We continue our Know Your Insurance series with a new topic: Your Job. People rely on their insurance to protect them when disaster strikes. However, few people know what that they have certain responsibilities built in to their insurance contract (and the law) that must be kept in order to keep their insurance coverage after an incident occurs. This article is designed to help you know some of the general responsibilities you have under any insurance policy. In order to fully know your duties, it is best for you to read your insurance policy where it sets forth what you must do to keep coverage.
1. Timely Report Any Losses to Your Insurance Company.
You cannot wait months or years to tell the insurance company that a loss occurred. Generally you have a duty to report your loss in a reasonable timeframe. A good general rule is to report a loss within a week to your insurance company. You can report it to your insurance agent or through your insurance company’s claim center. The last thing you want to do is lose your insurance coverage for a loss because you simply did not tell your company that it occurred in a reasonable time frame. So when you have a loss and need to file a claim, report your loss quickly, and if possible, do it the same day the loss occurs. This will protect your coverage.
2. Mitigate Your Damages.
People often fail to realize that they have a legal duty to mitigate their damages when a loss occurs. “Mitigating your damages” means you are making your damages less severe or cost less. For example, if you have a car wreck and you have a broken leg that needs surgery to heal, you must mitigate your damages by having the surgery. You cannot claim exorbitant amounts of pain and suffering because you had to walk on a broken leg. You should have fixed your leg. Similarly, if a storm causes roof damage to your home and you are aware that rain is leaking into your home, you have a duty to repair the roof to prevent further damage to your home such as mold. If you fail to mitigate your damages, an insurance company can argue that you are not entitled to the full extent of your damages because your actions led to your damages being greater than were otherwise necessary.

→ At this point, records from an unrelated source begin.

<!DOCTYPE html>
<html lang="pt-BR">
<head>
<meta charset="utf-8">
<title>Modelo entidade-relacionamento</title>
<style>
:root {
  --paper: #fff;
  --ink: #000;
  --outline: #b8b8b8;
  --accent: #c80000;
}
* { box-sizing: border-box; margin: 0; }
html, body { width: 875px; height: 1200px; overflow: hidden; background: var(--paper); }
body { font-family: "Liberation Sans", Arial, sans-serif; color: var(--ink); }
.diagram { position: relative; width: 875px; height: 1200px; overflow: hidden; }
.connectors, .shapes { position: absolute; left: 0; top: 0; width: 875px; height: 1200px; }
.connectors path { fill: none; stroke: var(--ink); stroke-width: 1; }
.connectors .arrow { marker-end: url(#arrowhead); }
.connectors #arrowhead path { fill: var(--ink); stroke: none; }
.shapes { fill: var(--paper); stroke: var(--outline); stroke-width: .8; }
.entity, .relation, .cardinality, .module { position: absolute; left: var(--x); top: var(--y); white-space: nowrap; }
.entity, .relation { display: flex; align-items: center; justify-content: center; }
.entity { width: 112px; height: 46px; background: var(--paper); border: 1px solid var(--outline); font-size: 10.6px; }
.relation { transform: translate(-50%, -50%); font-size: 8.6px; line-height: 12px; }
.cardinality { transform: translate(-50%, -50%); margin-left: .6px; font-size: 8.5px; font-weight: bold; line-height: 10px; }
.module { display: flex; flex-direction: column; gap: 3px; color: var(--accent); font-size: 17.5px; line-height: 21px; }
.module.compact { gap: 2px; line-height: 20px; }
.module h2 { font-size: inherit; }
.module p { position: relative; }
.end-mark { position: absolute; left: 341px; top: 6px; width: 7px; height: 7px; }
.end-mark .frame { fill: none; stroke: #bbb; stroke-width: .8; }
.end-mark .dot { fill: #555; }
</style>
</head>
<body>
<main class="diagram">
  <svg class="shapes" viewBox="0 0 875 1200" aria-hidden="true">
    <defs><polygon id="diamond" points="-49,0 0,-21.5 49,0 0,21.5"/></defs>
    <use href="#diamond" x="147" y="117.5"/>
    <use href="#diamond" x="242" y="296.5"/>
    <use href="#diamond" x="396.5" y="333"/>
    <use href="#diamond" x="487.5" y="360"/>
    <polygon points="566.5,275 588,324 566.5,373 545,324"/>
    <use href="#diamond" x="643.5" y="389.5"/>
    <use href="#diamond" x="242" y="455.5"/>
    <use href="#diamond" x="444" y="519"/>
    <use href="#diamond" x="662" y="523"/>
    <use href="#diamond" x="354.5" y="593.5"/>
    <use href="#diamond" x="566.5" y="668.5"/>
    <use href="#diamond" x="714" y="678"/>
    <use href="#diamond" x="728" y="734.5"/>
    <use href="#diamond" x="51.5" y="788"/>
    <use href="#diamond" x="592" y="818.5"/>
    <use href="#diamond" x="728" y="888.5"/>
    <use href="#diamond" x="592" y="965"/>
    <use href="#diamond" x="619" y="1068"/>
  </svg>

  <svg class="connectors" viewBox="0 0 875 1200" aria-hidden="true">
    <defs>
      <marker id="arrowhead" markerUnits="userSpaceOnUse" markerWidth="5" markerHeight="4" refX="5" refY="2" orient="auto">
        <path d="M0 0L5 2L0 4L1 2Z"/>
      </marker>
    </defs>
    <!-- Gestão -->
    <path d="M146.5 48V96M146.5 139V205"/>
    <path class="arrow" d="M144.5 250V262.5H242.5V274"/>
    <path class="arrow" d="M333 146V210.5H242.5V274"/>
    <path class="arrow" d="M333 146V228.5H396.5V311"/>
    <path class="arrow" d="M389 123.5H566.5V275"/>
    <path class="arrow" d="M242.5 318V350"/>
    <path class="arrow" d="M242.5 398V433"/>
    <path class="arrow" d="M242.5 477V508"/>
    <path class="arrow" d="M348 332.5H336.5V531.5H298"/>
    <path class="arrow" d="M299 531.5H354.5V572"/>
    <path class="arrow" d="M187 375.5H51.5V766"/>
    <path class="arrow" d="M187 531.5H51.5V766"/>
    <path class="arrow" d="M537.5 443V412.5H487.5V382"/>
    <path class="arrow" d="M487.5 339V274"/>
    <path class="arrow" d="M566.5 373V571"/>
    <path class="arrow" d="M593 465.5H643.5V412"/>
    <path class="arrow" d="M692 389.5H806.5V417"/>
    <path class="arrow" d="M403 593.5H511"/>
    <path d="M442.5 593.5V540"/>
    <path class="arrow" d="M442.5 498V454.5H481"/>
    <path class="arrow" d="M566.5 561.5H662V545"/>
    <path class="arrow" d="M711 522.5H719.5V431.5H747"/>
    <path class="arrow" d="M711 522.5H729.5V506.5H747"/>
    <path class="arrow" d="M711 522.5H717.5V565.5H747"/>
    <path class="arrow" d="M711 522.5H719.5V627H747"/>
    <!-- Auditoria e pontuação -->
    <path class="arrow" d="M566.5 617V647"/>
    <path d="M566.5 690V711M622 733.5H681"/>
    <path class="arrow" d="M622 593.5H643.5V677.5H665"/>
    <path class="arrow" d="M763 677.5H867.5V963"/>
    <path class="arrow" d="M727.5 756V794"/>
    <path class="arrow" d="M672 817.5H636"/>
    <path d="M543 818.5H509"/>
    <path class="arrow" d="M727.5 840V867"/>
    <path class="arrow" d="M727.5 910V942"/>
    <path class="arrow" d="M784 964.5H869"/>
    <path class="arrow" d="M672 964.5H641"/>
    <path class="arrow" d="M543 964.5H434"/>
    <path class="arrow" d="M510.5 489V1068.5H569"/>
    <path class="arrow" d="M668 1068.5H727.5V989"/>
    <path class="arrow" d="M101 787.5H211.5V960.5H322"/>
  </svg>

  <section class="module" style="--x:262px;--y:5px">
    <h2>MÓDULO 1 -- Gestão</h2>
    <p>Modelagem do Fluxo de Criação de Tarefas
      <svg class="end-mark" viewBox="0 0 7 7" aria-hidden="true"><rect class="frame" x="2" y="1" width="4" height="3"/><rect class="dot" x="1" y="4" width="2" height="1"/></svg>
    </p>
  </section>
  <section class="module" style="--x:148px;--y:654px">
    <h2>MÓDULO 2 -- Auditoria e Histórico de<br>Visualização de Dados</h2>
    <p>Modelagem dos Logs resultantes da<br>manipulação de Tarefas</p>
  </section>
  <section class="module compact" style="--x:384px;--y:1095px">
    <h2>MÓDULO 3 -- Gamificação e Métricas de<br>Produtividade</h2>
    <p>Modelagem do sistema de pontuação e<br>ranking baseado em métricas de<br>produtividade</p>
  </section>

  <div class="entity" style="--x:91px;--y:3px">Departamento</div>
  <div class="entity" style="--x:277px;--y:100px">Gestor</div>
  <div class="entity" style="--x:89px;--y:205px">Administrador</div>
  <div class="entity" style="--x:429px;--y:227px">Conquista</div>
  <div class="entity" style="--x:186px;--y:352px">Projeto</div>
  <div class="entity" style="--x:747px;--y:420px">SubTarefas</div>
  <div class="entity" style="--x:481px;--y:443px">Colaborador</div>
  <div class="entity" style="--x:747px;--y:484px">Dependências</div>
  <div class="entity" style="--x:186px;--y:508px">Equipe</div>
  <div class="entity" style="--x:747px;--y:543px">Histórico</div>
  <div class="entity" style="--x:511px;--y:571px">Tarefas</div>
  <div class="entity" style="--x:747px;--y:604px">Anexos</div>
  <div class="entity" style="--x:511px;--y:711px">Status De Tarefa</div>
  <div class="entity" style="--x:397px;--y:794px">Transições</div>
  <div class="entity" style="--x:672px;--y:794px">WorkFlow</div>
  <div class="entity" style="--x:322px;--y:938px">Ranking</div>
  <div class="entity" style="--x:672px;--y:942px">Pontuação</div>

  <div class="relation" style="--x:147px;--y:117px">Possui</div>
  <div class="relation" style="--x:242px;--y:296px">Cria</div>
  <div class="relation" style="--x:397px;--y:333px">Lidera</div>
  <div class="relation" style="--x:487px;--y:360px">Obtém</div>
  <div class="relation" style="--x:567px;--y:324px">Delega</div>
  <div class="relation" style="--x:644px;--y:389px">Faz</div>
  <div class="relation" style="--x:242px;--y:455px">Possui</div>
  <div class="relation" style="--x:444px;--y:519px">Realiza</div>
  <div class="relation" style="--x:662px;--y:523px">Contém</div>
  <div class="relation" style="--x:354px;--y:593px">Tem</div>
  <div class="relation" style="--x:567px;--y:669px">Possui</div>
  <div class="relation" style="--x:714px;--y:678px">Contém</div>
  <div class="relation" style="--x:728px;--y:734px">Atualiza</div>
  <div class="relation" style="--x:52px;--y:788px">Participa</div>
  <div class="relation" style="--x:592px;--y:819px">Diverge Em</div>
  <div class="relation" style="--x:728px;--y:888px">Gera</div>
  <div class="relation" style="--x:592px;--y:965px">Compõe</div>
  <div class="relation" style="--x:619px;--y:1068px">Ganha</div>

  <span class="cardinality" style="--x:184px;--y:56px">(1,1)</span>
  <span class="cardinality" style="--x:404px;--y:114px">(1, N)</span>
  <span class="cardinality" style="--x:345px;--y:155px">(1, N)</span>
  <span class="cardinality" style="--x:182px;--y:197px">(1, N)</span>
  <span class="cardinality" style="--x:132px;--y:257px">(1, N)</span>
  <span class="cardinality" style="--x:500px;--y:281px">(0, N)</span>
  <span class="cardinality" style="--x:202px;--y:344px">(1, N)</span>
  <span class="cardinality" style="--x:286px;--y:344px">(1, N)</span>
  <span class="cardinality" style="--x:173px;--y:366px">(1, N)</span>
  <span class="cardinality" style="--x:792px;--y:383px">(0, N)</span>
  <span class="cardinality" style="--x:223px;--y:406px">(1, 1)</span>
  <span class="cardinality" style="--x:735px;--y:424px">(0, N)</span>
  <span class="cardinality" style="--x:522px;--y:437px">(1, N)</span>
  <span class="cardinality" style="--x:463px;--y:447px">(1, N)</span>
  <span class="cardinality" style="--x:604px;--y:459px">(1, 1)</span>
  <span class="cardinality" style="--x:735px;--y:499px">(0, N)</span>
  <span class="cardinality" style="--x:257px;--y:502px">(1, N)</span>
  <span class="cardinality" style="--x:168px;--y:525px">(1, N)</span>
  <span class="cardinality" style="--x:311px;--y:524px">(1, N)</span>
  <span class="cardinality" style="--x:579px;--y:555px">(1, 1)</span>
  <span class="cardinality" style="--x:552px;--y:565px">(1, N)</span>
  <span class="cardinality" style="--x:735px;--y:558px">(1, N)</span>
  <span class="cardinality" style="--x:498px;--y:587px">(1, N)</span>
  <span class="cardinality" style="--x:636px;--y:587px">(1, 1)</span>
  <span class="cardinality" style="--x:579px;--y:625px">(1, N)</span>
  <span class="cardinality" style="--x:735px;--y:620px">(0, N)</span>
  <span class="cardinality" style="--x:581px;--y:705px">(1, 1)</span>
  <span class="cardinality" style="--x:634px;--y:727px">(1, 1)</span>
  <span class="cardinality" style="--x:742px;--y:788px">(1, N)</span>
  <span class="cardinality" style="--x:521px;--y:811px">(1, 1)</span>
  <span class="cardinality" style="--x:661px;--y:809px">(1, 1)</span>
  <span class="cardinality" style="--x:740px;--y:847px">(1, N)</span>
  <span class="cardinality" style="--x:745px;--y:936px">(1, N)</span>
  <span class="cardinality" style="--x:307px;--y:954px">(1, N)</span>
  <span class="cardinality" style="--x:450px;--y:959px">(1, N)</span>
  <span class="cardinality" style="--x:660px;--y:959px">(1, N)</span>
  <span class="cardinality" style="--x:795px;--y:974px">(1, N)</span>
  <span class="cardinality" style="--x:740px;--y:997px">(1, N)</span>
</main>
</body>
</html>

3. Cooperate With Your Insurance Company After a Loss
Generally, your insurance policy has a clause that states that you will cooperate with your insurance company when a claim is made. While disagreements will arise with your insurance company, you still have a duty to work with them while your claim is being processed. This duty also applies when a claim is made against you for a loss you may have caused (such as a car wreck that is your fault). You have a duty to help your insurance company when it requests information relating to the claim and if it requests for you to take action. Your insurance company can take away its coverage if you completely ignore it and refuse to cooperate with the claims process. This does not mean you have to agree with the insurance company’s evaluation of your. It simply means that you have to be a part of the claims process while the insurance company is undergoing its investigation.
These general rules will help protect your insurance coverage when a loss occurs. Follow these tips to help make sure that your insurance company can’t claim you’re not doing your part when you need them to do theirs.